By the end of this chapter, you should be able to:
if __name__ == '__main__'pattern
Python gives us a very nice way to import and export modules, which are pieces of code that we can encapsulate in their own files.
Let's start by writing our first module. This file is going to contain a few functions that we may want to use across several different Python files. Let's call this file
def add(a,b): return a + b def subtract(a,b): return a - b
Now in another Python file called
app.py (in the same directory), let's import the helpers we just created:
from helpers import add, subtract def calculate_numbers(a,b,fn): if fn == 'add': return add(a,b) elif fn == 'subtract': return subtract(a,b) calculate_numbers(1, 4, 'add') # this should work - we're able to access add from the helpers file!
As you can see in the previous example, we grab code from other Python files using the
import keyword. By convention, you should put your import statements at the top of your code. In general it's best to import what you need from the module rather than the entire module, but for some smaller built-in modules it doesn't matter too much.
Here are a few different ways to import the same thing and call it:
import random # importing everything from random # when you import an entire module, functions exist as methods on that module random.random() # generates a random number
import random as r # importing everything, but aliasing it to a shorter variable r.random() # generates a random number
from random import random # just importing the random function random() # generates a random number - in this case, the function is just called on its own!
from random import random as r # importing and aliasing just one function r() # generates a random number
Here are a few more
import math as m # importing everything from math, but aliasing math to the variable m from math import sqrt # importing just the sqrt function from math from my_module import * # importing everything from my_module import my_second_module from my_module import only_what_i_need
name == '__main__'
One of the more common patterns you will see in Python modules is the following code
if __name__ == '__main__': # do something here
The idea behind this code is that
__name__ is a special property of the file that will only be
__main__ when the file is loaded directly, rather than being imported.
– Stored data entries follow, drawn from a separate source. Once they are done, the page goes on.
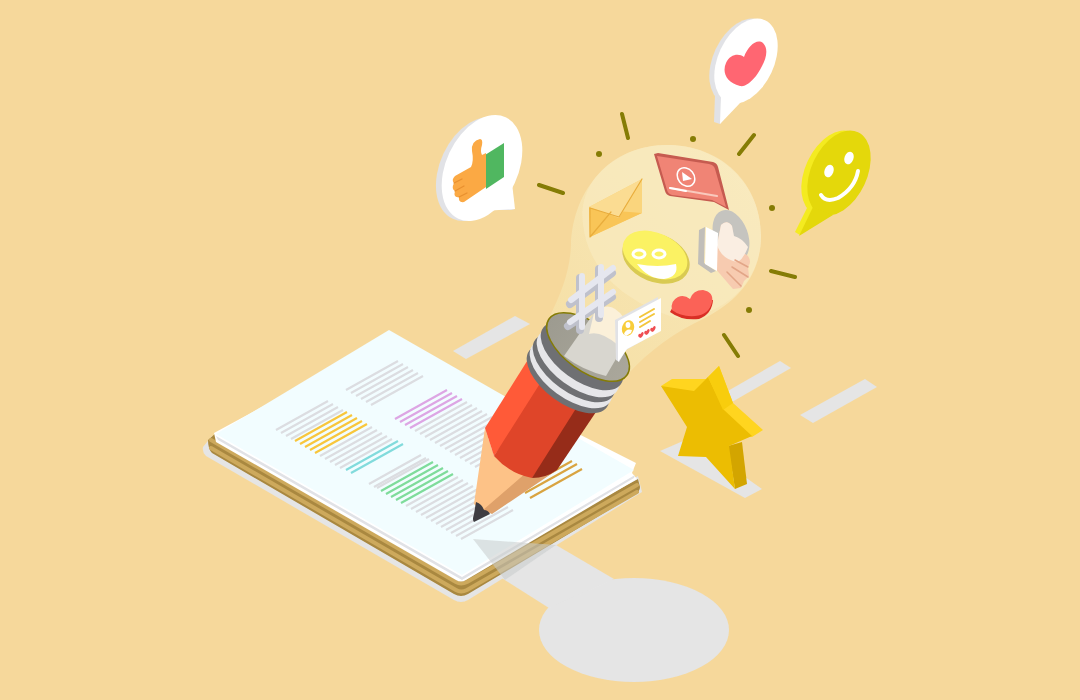
<!DOCTYPE html>
<html lang="en">
<head>
<meta charset="utf-8">
<title>Creative content writing</title>
<style>
:root {
  --sand: #f6d89b; --shadow: #e5e5e5; --paper: #f2fdff; --white: #fff;
  --edge: #e1e2e6; --rule: #dcdde1; --gold: #cda95c; --gold-dark: #a98840;
  --red-light: #ff5a38; --red: #df4529; --red-dark: #962c19;
  --wood: #fdc287; --wood-dark: #dfa16a; --lead: #3e3d42;
  --steel: #6f7073; --steel-light: #e6e6e9; --olive: #857c05;
  --yellow: #e4d80b; --yellow-light: #f4eb20; --coral: #ff6672;
}
html, body { margin: 0; width: 1080px; height: 700px; overflow: hidden; background: var(--sand); }
svg { display: block; }
.shadow { fill: var(--shadow); }
.white { fill: var(--white); }
.edge { fill: var(--edge); }
.rules { fill: none; stroke: var(--rule); stroke-width: 2.2; }
.rules .amber { stroke: #f8c63c; }
.rules .violet { stroke: #dda6e4; }
.rules .teal { stroke: #82dbdc; }
.rules .green { stroke: #7fdc9b; }
.rules .bronze { stroke: #d9a441; }
.steel { fill: var(--steel); }
.steel-light { fill: var(--steel-light); }
.rays { stroke: var(--olive); stroke-width: 4; stroke-linecap: round; }
.dots { fill: var(--olive); }
.line { fill: none; stroke-linecap: round; stroke-linejoin: round; }
</style>
</head>
<body>
<svg width="1080" height="700" viewBox="0 0 1080 700" role="img" aria-label="A pencil with a light bulb end writes in an open notepad, surrounded by social icons">
  <defs>
    <path id="rule" d="M0 0l52-29"/>
    <g id="rules2"><use href="#rule"/><use href="#rule" x="5" y="3"/></g>
    <g id="rules4"><use href="#rules2"/><use href="#rules2" x="10" y="6"/></g>
    <g id="rules5"><use href="#rules4"/><use href="#rule" x="20" y="12"/></g>
    <ellipse id="ring" rx="48" ry="24" transform="translate(588 347) rotate(36)"/>
    <ellipse id="bubble" rx="28" ry="45" transform="rotate(25)"/>
    <path id="heart" d="M-6 22C-20 18-24 8-20-1C-16-10-7-11-2-7C2-18 11-26 17-21C25-13 17 2 10 12C4 19-1 23-6 22Z"/>
    <linearGradient id="glass" x1="0" y1="1" x2="1" y2="0">
      <stop offset="0" stop-color="#f5dfa4"/>
      <stop offset="1" stop-color="#f9e9bd"/>
    </linearGradient>
    <linearGradient id="socket" x1="0" y1="0" x2="1" y2="0">
      <stop offset="0" stop-color="#9d9b90"/>
      <stop offset="1" stop-color="#aaa79b"/>
    </linearGradient>
  </defs>

  <rect width="1080" height="700" fill="var(--sand)"/>

  <g id="ground-shadows" class="shadow">
    <path d="M453 351L515 316L530 324L466 359Z"/>
    <path d="M726 392L780 361L791 368L732 402Z"/>
    <path d="M800 415L865 379L877 387L813 423Z"/>
    <path d="M660 451L690 438L762 489L745 498Z"/>
    <ellipse cx="634" cy="630" rx="95" ry="52"/>
    <path d="M500 577L556 545L614 579L549 608Z"/>
  </g>

  <g id="notepad">
    <path class="shadow" d="M203 447L212 436L462 570L638 476L642 492L468 600Q461 604 454 600L206 456Q202 452 203 447Z"/>
    <path fill="var(--gold-dark)" d="M208 440L216 433L462 575L638 479L640 487Q640 492 634 495L468 594Q461 598 454 594L212 453Q208 449 208 440Z"/>
    <path class="line" stroke="var(--gold)" stroke-width="4" d="M211 440L456 582Q461 585 467 582L637 485M211 448L456 590Q461 593 467 590L637 492"/>
    <path class="white" d="M214 433L389 338L636 463L632 473L637 479L466 580Q461 583 456 580L216 442Z"/>
    <path class="edge" d="M216 436L462 577L635 475L634 478L462 580L218 440Z"/>
    <path class="white" d="M620 458L635 465L630 470Z"/>
    <path fill="var(--paper)" d="M389 330L634 470L462 575L216 434Z"/>
    <g class="rules">
      <use href="#rules4" x="346" y="390"/><use href="#rules2" x="366" y="402"/>
      <use class="violet" href="#rules4" x="395" y="419"/>
      <use href="#rules5" x="415" y="431"/><use href="#rules5" x="440" y="446"/><use href="#rules4" x="465" y="461"/>
      <use href="#rules4" x="276" y="430"/>
      <use class="amber" href="#rules5" x="295" y="441"/>
      <use href="#rules5" x="320" y="456"/>
      <use class="teal" href="#rules2" x="346" y="470"/>
      <use href="#rules2" x="369" y="484"/><use href="#rule" x="377" y="488"/>
      <use class="green" href="#rules5" x="381" y="491"/>
      <use href="#rules5" x="406" y="506"/><use href="#rules5" x="431" y="521"/><use href="#rules2" x="456" y="536"/>
      <g class="bronze">
        <use href="#rules2" x="520" y="490"/><use href="#rule" x="530" y="498"/>
      </g>
    </g>
    <path fill="#c8cccd" opacity=".55" d="M473 539L556 545L505 580Z"/>
  </g>

  <g id="pencil">
    <path fill="var(--wood)" d="M485 428L494 456L530 476L486 516L474 504Z"/>
    <path fill="var(--wood-dark)" d="M527 472L557 470L492 514L483 510Z"/>
    <path fill="var(--lead)" d="M476 502Q482 504 484 510Q488 510 490 514L474 522Q472 520 474 514Z"/>
    <path fill="var(--red-light)" d="M529 358L485 428L494 456L552 375Z"/>
    <path fill="var(--red)" d="M546 374L494 456Q510 474 532 478L590 402Z"/>
    <path fill="var(--red-dark)" d="M582 399L532 478Q546 478 557 470L600 406Z"/>
    <g id="ferrule">
      <use class="steel" href="#ring" x="-20" y="32"/>
      <use class="steel-light" href="#ring" x="-17" y="27"/>
      <use class="steel" href="#ring" x="-14" y="21"/>
      <use class="steel-light" href="#ring" x="-10" y="16"/>
      <use class="steel" href="#ring" x="-6" y="9"/>
      <use class="steel" href="#ring"/>
    </g>
  </g>

  <g id="bulb">
    <path fill="url(#glass)" d="M549 318C562 292 570 270 571 245C573 188 612 145 667 145C720 145 761 184 761 236C761 275 738 301 705 318C675 332 650 350 628 374C626 388 540 336 549 318Z"/>
    <path fill="#f9ebc1" opacity=".65" d="M583 224C577 180 618 145 667 145C722 145 761 184 761 236C761 282 723 318 676 318C620 300 588 268 583 224Z"/>
    <use href="#ring" fill="url(#socket)" stroke="var(--olive)" stroke-width="1.5"/>
    <path fill="#d8d6cf" d="M564 356L594 313L627 340L606 376Q582 370 564 356Z"/>
    <path fill="#fbf0d9" d="M594 313Q610 298 624 318L618 345Q600 330 589 334Z"/>
  </g>

  <g id="bulb-icons">
    <g id="envelope">
      <path fill="#fad57d" d="M589 207L642 179L642 213L590 237Z"/>
      <path fill="#f9c557" d="M589 207L617 211L642 213L590 237Z"/>
      <path fill="#fbdc92" d="M589 207L642 179L619 218Z"/>
      <path class="line" stroke="#e9ad3c" stroke-width="1.2" d="M642 179L619 217L590 208V237L611 212"/>
    </g>
    <g id="video">
      <path fill="#c65b50" d="M654 154L658 153L713 162Q717 163 718 167L729 210L714 202L670 196Q666 195 665 191Z"/>
      <path fill="#f08475" d="M657 156L709 164Q714 165 715 169L726 207L712 200L672 195Q668 194 667 190Z"/>
      <ellipse cx="686" cy="177" rx="8" ry="10" fill="none" stroke="#fff" stroke-width="1.5" transform="rotate(-38 686 177)"/>
      <path class="white" d="M682 172L692 179L683 181Z"/>
      <path class="line" stroke="#f9c9bd" stroke-width="2" d="M670 188L717 196"/>
      <path class="line" stroke="#fff" stroke-width="2" d="M670 188L686 191"/>
    </g>
    <g id="grin">
      <ellipse cx="656" cy="258" rx="35" ry="24" fill="#d9ca52" transform="rotate(22 656 258)"/>
      <ellipse cx="655" cy="255" rx="34" ry="22" fill="#fbf263" transform="rotate(24 655 255)"/>
      <g fill="#fbf263" stroke="#fff" stroke-width="3">
        <ellipse cx="639" cy="254" rx="6" ry="4"/><ellipse cx="659" cy="254" rx="6" ry="4"/>
      </g>
      <path class="white" d="M637 264Q658 268 676 264Q679 277 664 279Q648 279 637 264Z"/>
    </g>
    <g id="hand-like">
      <ellipse cx="731" cy="236" rx="17" ry="27" fill="#c5c4bf" transform="rotate(-20 731 236)"/>
      <path fill="#f7cbb0" d="M717 245L721 225Q727 219 732 226L734 245L748 256Q752 262 748 267L749 276L744 281L741 288L733 289L714 267Z"/>
      <path fill="#faeee2" d="M717 245L721 225Q727 219 732 226L734 236Q742 238 748 247Q744 258 738 262Q722 260 717 245Z"/>
      <path class="line" stroke="#e2a587" stroke-width="1.5" d="M748 267L735 260M748 277L732 267M741 286L727 272"/>
      <path fill="#c1beb9" d="M699 230L705 227L704 263L716 271L711 273L698 264Z"/>
      <path class="white" d="M706 227L718 233L717 271L705 264Z"/>
    </g>
    <g id="red-heart">
      <path fill="#d92f25" d="M670 312Q674 303 683 301L713 300Q712 314 699 319Q682 321 670 312Z"/>
      <path fill="#fb6257" d="M672 310Q670 301 678 297Q684 294 690 299Q693 290 703 290Q714 292 712 302Q709 315 695 316Q681 317 672 310Z"/>
    </g>
    <g id="hashtag" class="line" stroke-width="8">
      <path stroke="#bfc1cc" d="M580 278V330M599 269V318M570 304L612 273M568 326L612 297"/>
      <path stroke="#e6e7ef" stroke-width="6" d="M582 276V327M601 267V315M571 300L613 268M570 322L613 292"/>
    </g>
    <g id="profile-card">
      <path class="edge" d="M615 320L658 297V332L626 350L619 362L616 360Z"/>
      <path class="white" d="M618 321L661 298V331L627 349L618 362Z"/>
      <ellipse cx="628" cy="328" rx="6" ry="8" fill="#f8cd3a" transform="rotate(18 628 328)"/>
      <ellipse cx="628" cy="325" rx="2.4" ry="3" fill="#fff"/>
      <path class="white" d="M624 334Q626 328 632 330L631 333L626 336Z"/>
      <path class="line" stroke="#f3c63b" stroke-width="2" d="M640 317L654 309M640 322L654 314M640 327L650 321"/>
      <g fill="#ef4e52"><use href="#heart" transform="translate(641 335) scale(.13)"/><use href="#heart" transform="translate(647 332) scale(.13)"/><use href="#heart" transform="translate(653 329) scale(.13)"/></g>
    </g>
  </g>

  <g id="light-rays">
    <path class="rays" d="M622 114L628 138M754 135L739 154M539 185L563 193M771 271L795 277M724 335L738 356"/>
    <g class="dots">
      <circle cx="599" cy="154" r="3"/><circle cx="693" cy="139" r="3"/><circle cx="772" cy="208" r="3"/><circle cx="749" cy="310" r="3"/>
    </g>
  </g>

  <g id="thumb-bubble">
    <ellipse class="edge" cx="476" cy="169" rx="36" ry="55" transform="rotate(25 476 169)"/>
    <path class="edge" d="M478 213L488 210H515L494 204Z"/>
    <ellipse class="white" cx="482" cy="168" rx="36" ry="56" transform="rotate(25 482 168)"/>
    <path class="white" d="M484 211L515 209L512 183Z"/>
    <path fill="#50b760" d="M485 155L504 143V177L486 189Z"/>
    <path fill="#fba944" d="M486 153V187L464 202Q458 203 459 197Q453 198 455 191Q451 189 454 183Q451 180 455 176L471 167Q474 161 472 151Q471 141 480 139Q483 139 482 145Q480 151 482 155Z"/>
    <path class="line" stroke="#e8902f" stroke-width="1.2" d="M454 183L462 179M455 191L464 186M459 197L467 193"/>
  </g>

  <g id="heart-bubble">
    <path class="edge" d="M715 95L735 100L720 124L714 122Z"/>
    <use class="edge" href="#bubble" x="741" y="61"/>
    <use class="white" href="#bubble" x="746" y="61"/>
    <path class="white" d="M721 96L741 102L720 124Z"/>
    <use href="#heart" fill="var(--coral)" transform="translate(746 64)"/>
  </g>

  <g id="smile-bubble">
    <g fill="var(--yellow-light)">
      <use href="#bubble" x="833" y="173"/>
      <path d="M807 208L826 215L800 235L795 232Z"/>
    </g>
    <g fill="var(--yellow)">
      <use href="#bubble" x="839" y="173"/>
      <path d="M813 207L833 215L799 236Z"/>
    </g>
    <ellipse class="white" cx="829" cy="171" rx="4.5" ry="6.5" transform="rotate(20 829 171)"/>
    <ellipse class="white" cx="849" cy="158" rx="4.5" ry="6.5" transform="rotate(20 849 158)"/>
    <path class="line" stroke="#fff" stroke-width="4" d="M821 195Q826 203 838 198Q855 188 858 171"/>
  </g>

  <g id="star">
    <path fill="#ffd51f" d="M661 386L672 379L706 379L719 366L733 403L763 430L752 437L720 430L690 400Z"/>
    <path fill="#d3a500" d="M728 446L742 442L747 484L735 489Z"/>
    <path fill="#ecbd02" d="M661 386L694 391L708 377L724 410L752 436L729 446L735 489L706 457L678 456L687 427Z"/>
    <path fill="#f8cd0d" d="M708 377L719 366L733 403L723 410Z"/>
  </g>
</svg>
</body>
</html>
When modules are imported, all of the code inside of the module is run. However, there are times that we do not want code inside of a module to run when it is imported. In these cases, we can prevent code from running on import by checking the value of
__name__ is equal to the string
"__main__", then the file has NOT been imported and is being run directly.
It's easiest to understand this by way of example. Let's create a
helper.py file with the following code:
print("I'm from the helper file!") def display(name): print("My name is " + name) display(__name__) if __name__ == '__main__': print("I'm the helper file and was loaded directly!")
If you run
python3 helper.py in Terminal, you should see three lines printed to the terminal window. In particular, you should see that the
__name__ variable does indeed have the value of
But now let's see what happens when we import this file into another file, call it
import helper print("I'm from the other file!") helper.display(__name__) if __name__ == '__main__': print("I'm the other file and was loaded directly!")
When you run this file, you should see the following messages print:
I'm from the helper file! My name is helper I'm from the other file! My name is __main__ I'm the other file and was loaded directly!
Notice that in this case, the
__name__ variable inside of
helper.py is just
'helper'; because of this, the code inside of the
if __name__ == '__main__' block doesn't run in that file! However, in
__name__ does equal
When you're ready, move on to Useful Python Modules